##### TASK INPUTS #####

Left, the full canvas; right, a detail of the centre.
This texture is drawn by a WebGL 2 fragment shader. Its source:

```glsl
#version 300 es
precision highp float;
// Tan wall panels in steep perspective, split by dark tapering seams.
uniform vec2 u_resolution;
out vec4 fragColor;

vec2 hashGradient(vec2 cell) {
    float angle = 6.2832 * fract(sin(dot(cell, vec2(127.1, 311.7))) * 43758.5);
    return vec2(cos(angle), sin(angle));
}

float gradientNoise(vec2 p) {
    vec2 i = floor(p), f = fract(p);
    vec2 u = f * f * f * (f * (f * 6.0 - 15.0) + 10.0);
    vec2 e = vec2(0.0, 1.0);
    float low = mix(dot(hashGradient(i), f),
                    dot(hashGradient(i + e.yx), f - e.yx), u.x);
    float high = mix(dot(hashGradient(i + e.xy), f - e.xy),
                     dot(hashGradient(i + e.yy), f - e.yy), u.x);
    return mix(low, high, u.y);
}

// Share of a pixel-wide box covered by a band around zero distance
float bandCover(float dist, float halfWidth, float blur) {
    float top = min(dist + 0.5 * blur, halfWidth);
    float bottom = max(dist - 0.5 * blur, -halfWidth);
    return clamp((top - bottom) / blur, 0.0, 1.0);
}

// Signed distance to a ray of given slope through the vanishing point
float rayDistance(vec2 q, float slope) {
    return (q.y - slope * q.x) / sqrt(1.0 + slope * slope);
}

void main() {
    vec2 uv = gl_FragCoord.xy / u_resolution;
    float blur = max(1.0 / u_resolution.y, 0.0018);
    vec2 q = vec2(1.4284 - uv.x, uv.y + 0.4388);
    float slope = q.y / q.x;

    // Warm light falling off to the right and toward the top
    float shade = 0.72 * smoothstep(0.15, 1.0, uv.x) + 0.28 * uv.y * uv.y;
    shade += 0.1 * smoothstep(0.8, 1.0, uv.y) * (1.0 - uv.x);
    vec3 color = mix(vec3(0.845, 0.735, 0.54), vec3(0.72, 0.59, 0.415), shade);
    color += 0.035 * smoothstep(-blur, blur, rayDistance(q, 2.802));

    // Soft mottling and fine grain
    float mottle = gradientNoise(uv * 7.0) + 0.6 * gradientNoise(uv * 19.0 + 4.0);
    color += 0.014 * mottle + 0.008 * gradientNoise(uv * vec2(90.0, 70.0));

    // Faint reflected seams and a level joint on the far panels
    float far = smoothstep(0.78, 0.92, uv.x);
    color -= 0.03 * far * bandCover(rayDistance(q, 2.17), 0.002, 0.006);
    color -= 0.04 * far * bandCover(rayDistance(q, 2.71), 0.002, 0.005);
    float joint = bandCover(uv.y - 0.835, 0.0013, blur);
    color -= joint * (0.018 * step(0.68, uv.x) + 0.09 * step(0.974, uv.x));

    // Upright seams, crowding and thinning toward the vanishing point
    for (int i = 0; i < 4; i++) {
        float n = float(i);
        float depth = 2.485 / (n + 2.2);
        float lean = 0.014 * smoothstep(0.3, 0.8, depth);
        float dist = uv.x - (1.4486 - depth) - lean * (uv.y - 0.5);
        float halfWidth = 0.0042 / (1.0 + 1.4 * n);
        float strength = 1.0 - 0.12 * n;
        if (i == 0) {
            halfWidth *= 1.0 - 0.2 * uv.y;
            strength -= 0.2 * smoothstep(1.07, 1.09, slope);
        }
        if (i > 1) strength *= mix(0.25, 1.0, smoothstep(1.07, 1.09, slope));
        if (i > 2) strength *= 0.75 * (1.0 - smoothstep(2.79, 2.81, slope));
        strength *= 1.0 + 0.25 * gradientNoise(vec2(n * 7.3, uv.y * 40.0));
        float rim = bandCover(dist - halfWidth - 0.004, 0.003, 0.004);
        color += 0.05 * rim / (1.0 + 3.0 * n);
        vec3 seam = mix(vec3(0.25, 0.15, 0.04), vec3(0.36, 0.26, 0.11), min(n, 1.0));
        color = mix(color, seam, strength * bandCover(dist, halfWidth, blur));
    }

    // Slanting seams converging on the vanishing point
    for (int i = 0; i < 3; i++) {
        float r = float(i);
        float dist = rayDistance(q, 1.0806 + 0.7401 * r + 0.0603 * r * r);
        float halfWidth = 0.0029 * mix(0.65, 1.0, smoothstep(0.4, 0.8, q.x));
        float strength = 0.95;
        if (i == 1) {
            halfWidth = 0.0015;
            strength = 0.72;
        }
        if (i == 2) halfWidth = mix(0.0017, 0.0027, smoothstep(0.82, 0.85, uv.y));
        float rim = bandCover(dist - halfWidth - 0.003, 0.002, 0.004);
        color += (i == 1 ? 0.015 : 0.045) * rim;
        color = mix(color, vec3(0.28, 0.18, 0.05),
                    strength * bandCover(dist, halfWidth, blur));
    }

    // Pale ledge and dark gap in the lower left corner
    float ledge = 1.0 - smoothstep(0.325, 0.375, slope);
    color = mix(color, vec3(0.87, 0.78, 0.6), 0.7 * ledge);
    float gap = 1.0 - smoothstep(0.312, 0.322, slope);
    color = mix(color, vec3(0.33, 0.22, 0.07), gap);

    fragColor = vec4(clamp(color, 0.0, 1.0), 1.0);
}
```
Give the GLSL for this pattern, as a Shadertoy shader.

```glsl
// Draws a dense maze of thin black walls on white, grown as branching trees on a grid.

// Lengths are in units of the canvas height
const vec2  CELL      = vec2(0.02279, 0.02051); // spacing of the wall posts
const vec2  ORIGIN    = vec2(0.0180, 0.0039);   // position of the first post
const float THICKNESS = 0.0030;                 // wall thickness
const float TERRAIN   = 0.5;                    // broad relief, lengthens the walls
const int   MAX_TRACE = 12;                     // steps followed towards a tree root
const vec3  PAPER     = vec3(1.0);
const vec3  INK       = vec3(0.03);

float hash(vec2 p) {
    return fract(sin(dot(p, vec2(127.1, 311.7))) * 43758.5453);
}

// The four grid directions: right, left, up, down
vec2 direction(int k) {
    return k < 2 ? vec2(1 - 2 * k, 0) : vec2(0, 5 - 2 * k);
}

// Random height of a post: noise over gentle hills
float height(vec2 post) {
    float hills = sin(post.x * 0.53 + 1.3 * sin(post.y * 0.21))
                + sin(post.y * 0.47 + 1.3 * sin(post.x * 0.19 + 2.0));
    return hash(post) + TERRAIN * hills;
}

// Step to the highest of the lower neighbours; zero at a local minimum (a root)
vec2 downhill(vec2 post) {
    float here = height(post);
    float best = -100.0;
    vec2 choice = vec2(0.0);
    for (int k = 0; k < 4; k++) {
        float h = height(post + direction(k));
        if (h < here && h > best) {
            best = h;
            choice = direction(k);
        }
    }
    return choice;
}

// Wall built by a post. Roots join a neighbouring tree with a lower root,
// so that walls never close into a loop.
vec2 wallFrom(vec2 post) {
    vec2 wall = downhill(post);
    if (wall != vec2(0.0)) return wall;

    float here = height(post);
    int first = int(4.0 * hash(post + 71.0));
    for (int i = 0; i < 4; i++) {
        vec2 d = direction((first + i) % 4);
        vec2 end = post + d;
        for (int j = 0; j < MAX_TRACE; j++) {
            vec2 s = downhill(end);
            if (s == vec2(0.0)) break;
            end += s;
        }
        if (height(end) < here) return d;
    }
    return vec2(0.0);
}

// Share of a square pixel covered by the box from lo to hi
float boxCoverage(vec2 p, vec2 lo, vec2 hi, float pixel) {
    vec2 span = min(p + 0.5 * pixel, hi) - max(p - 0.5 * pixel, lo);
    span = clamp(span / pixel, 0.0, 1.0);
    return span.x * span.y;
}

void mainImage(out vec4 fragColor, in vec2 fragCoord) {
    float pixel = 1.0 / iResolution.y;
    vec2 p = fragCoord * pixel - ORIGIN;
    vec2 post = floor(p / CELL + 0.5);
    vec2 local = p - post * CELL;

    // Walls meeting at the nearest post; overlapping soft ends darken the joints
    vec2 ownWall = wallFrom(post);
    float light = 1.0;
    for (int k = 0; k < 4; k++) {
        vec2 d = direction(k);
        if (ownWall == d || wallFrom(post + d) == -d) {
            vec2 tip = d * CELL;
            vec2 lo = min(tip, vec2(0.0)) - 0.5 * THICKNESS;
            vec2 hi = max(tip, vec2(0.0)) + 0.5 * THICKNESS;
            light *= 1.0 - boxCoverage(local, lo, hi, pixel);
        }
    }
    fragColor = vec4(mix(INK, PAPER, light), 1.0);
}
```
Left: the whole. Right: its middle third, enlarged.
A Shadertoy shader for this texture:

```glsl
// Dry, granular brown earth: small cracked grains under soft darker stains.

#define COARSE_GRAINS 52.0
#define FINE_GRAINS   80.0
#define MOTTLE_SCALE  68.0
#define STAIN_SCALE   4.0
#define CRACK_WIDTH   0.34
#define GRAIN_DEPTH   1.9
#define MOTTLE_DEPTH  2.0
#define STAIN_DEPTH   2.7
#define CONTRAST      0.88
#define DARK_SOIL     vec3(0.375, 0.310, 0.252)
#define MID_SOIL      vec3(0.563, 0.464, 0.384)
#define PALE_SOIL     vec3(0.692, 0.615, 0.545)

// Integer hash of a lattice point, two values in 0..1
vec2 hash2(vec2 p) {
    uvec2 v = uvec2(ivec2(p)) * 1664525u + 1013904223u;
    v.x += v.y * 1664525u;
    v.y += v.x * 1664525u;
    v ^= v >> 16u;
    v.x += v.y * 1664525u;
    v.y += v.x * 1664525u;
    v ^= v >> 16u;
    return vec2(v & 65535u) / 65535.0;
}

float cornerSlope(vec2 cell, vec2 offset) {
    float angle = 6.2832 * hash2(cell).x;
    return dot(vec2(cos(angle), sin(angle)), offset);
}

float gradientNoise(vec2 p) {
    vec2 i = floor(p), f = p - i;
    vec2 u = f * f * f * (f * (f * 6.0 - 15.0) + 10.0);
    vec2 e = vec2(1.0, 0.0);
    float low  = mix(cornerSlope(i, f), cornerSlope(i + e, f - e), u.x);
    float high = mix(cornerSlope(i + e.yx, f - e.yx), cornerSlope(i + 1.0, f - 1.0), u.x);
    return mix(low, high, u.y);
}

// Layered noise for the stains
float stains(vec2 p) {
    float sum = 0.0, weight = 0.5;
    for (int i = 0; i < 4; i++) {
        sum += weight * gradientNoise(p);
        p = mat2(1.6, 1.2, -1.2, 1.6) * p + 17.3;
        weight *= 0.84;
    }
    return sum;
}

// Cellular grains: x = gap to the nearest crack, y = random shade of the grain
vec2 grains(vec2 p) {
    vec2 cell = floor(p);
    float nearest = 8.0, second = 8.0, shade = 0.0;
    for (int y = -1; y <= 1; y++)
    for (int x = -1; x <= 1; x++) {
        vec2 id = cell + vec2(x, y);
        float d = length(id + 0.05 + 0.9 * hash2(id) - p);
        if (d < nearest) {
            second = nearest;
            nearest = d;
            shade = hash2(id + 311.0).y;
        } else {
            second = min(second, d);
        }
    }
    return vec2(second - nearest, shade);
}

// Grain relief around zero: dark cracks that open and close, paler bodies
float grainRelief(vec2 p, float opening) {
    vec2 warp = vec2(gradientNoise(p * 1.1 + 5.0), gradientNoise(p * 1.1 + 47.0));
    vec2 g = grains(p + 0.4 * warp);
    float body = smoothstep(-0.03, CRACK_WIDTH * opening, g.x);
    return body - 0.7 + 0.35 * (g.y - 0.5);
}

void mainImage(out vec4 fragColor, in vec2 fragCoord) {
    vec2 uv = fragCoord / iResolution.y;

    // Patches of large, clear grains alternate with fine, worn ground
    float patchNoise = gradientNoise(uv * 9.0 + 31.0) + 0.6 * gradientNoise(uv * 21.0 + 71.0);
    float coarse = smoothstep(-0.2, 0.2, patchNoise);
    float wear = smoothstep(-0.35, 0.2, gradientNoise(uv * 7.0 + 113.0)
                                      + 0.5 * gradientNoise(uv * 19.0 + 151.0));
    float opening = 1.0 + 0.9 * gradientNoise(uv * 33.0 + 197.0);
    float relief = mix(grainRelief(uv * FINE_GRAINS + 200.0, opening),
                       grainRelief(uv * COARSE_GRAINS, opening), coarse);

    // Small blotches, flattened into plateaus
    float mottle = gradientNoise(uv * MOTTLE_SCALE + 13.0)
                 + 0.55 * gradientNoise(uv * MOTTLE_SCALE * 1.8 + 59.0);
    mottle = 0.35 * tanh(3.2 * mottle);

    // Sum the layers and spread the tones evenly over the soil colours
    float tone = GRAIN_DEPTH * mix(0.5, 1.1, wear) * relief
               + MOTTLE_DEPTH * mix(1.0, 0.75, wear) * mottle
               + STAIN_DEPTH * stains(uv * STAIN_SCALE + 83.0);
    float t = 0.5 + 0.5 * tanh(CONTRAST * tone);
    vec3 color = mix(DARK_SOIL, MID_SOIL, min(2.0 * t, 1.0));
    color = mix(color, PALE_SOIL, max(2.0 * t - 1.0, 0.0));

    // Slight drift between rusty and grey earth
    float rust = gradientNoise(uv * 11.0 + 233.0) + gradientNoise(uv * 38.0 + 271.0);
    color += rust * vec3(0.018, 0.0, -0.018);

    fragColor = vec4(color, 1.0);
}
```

#####

_TASK BRIEF_.
Return only the number of lines in the data that hold the string "patchNoise".

_ANSWER BELOW_.
2